Maine Gov. Paul LePage has signed a bill to delay portions of Maine's legal marijuana law. LePage signed the bill on Friday night. It will still be legal to possess and grow marijuana in the state come Monday. But the bill delays implementation of a regulatory system for three months, kicking it into 2018.
Maine Republican Gov. Paul LePage wants to ban food stamps and cash assistance for people convicted of drug felonies. His office says he also wants to bag the department's current drug testing policy for certain recipients and institute suspicion-based testing for all recipients. LePage's proposal comes as more states opt out of federal law prohibiting welfare for such individuals.
An attorney for a Maine woman charged in the death of her infant son said she's a "wonderful mother" who deserves to be released on bail pending trial. The Morning Sentinel reports that Miranda Hopkins of Troy contends she didn't harm the baby, and suggested it could've been one of her other two children, both of whom are autistic.
The White House is vigorously defending President Donald Trump's immigration restrictions on seven predominantly Muslim countries, calling them "a massive success story," and even claimed they had been done "seamlessly and with extraordinary professionalism." But even some congressional Republicans are publicly opposing the temporary ban. Several Democrats say they'll introduce legislation to stop it.
There've been protests at some U.S. airports against the Trump administration travel ban on seven Muslim-majority countries. Several hundred people, including lawmakers, gathered at Indianapolis International Airport on Sunday. Thousands of people gathered in downtown Seattle, carrying signs that said "Proud to be an immigrant." And thousands descended for a second on the San Francisco International Airport.
Canadian Prime Minister Justin Trudeau is calling a shooting at a Quebec City mosque a "terrorist attack on Muslims." Trudeau says in a statement that it is "heart-wrenching to see such senseless violence," and he's vowing that Canadian law enforcement "will make every effort to apprehend the perpetrators of this act and all acts of intolerance." Police say six people were killed and eight wounded at the Quebec City Islamic Cultural Centre on Sunday.
Several Democrats in Congress say they'll introduce legislation to stop the Trump administration's temporary order banning travelers from seven predominantly Muslim countries.
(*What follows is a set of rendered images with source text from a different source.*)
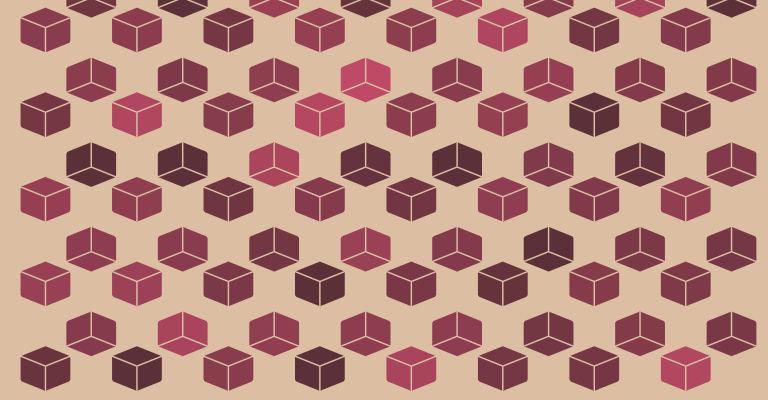
Write a WebGL 2 fragment shader that draws this pattern.

```glsl
#version 300 es
precision highp float;

uniform vec2 u_resolution;
out vec4 fragColor;

// Lengths are fractions of the canvas width
#define GRID vec2(8.0, 5.0)
#define PITCH vec2(0.1191, 0.1102)
#define FIRST_CENTER vec2(0.0592, 0.0391)
#define FLIPPED_OFFSET vec2(0.0596, -0.0452)
#define HALF_SIZE vec2(0.0324, 0.0291)
#define SLOPE 0.4
#define CORNER 0.0026
#define SEAM_WIDTH 0.0019
#define SAND vec3(0.862, 0.745, 0.635)
#define DARK_WINE vec3(0.36, 0.19, 0.22)
#define ROSE vec3(0.77, 0.295, 0.41)

float hash(vec2 p) {
    return fract(sin(dot(p, vec2(127.1, 311.7))) * 43758.5453);
}

// Hexagonal outline with softened side corners
float hexagonDistance(vec2 p) {
    vec2 a = abs(p);
    float slant = (a.y + SLOPE * a.x - HALF_SIZE.y) / length(vec2(1.0, SLOPE));
    vec2 d = vec2(a.x - HALF_SIZE.x, slant) + CORNER;
    return min(max(d.x, d.y), 0.0) + length(max(d, 0.0)) - CORNER;
}

// Three seams meeting where the cube faces join
float seamDistance(vec2 p) {
    float joint = HALF_SIZE.y - 2.0 * SLOPE * HALF_SIZE.x;
    float y = p.y - joint;
    float wings = abs(y - SLOPE * abs(p.x)) / length(vec2(1.0, SLOPE));
    float stem = length(vec2(p.x, max(y, 0.0)));
    return min(wings, stem) - 0.5 * SEAM_WIDTH;
}

// Most cubes stay near the middle tone, a few reach the extremes
vec3 cubeColor(vec2 id) {
    float s = 2.0 * hash(id) - 1.0;
    float tone = 0.39 + 0.2 * s + 0.38 * s * s * s;
    return mix(DARK_WINE, ROSE, clamp(tone, 0.0, 1.0));
}

float coverage(float d, float pixel) {
    return clamp(0.5 - d / pixel, 0.0, 1.0);
}

void main() {
    float pixel = 1.0 / u_resolution.x;
    // Rows are counted downward from the top edge
    vec2 pos = vec2(gl_FragCoord.x, u_resolution.y - gl_FragCoord.y) * pixel;
    vec3 color = SAND;

    // Upright lattice, then the flipped one between its columns
    for (int layer = 0; layer < 2; layer++) {
        float flipped = float(layer);
        vec2 q = pos - FIRST_CENTER - flipped * FLIPPED_OFFSET;
        vec2 cell = clamp(floor(q / PITCH + 0.5), vec2(0.0), GRID - 1.0);
        vec2 local = q - cell * PITCH;
        local.y *= 2.0 * flipped - 1.0;

        float d = max(hexagonDistance(local), -seamDistance(local));
        vec3 tint = cubeColor(cell + vec2(17.0, 5.0) * flipped + 1.0);
        color = mix(color, tint, coverage(d, pixel));
    }

    fragColor = vec4(color, 1.0);
}
```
But the White House has been vigorously defending the immigration restrictions, despite protests nationwide. The administration does appear to have walked-back how the order would apply to certain groups, such as legal permanent U.S. residents.
Dozens of U.S. colleges are opposing President Donald Trump's sweeping travel ban that has left some students and professors stranded abroad. On Sunday, the presidents of several universities issued scathing attacks of Trump's executive order halting immigration from seven Muslim-majority nations. Many said it's already disrupting research and academics for their scholars.
Despite a huge scandal over cheating on auto emissions tests, Volkswagen sold 10.31 million vehicles last year. That knocks Toyota out of the No. 1 spot for the world's biggest automaker. GM reports its tally next week. And if its numbers fall short, it'll be the first time Volkswagen will have become No. 1.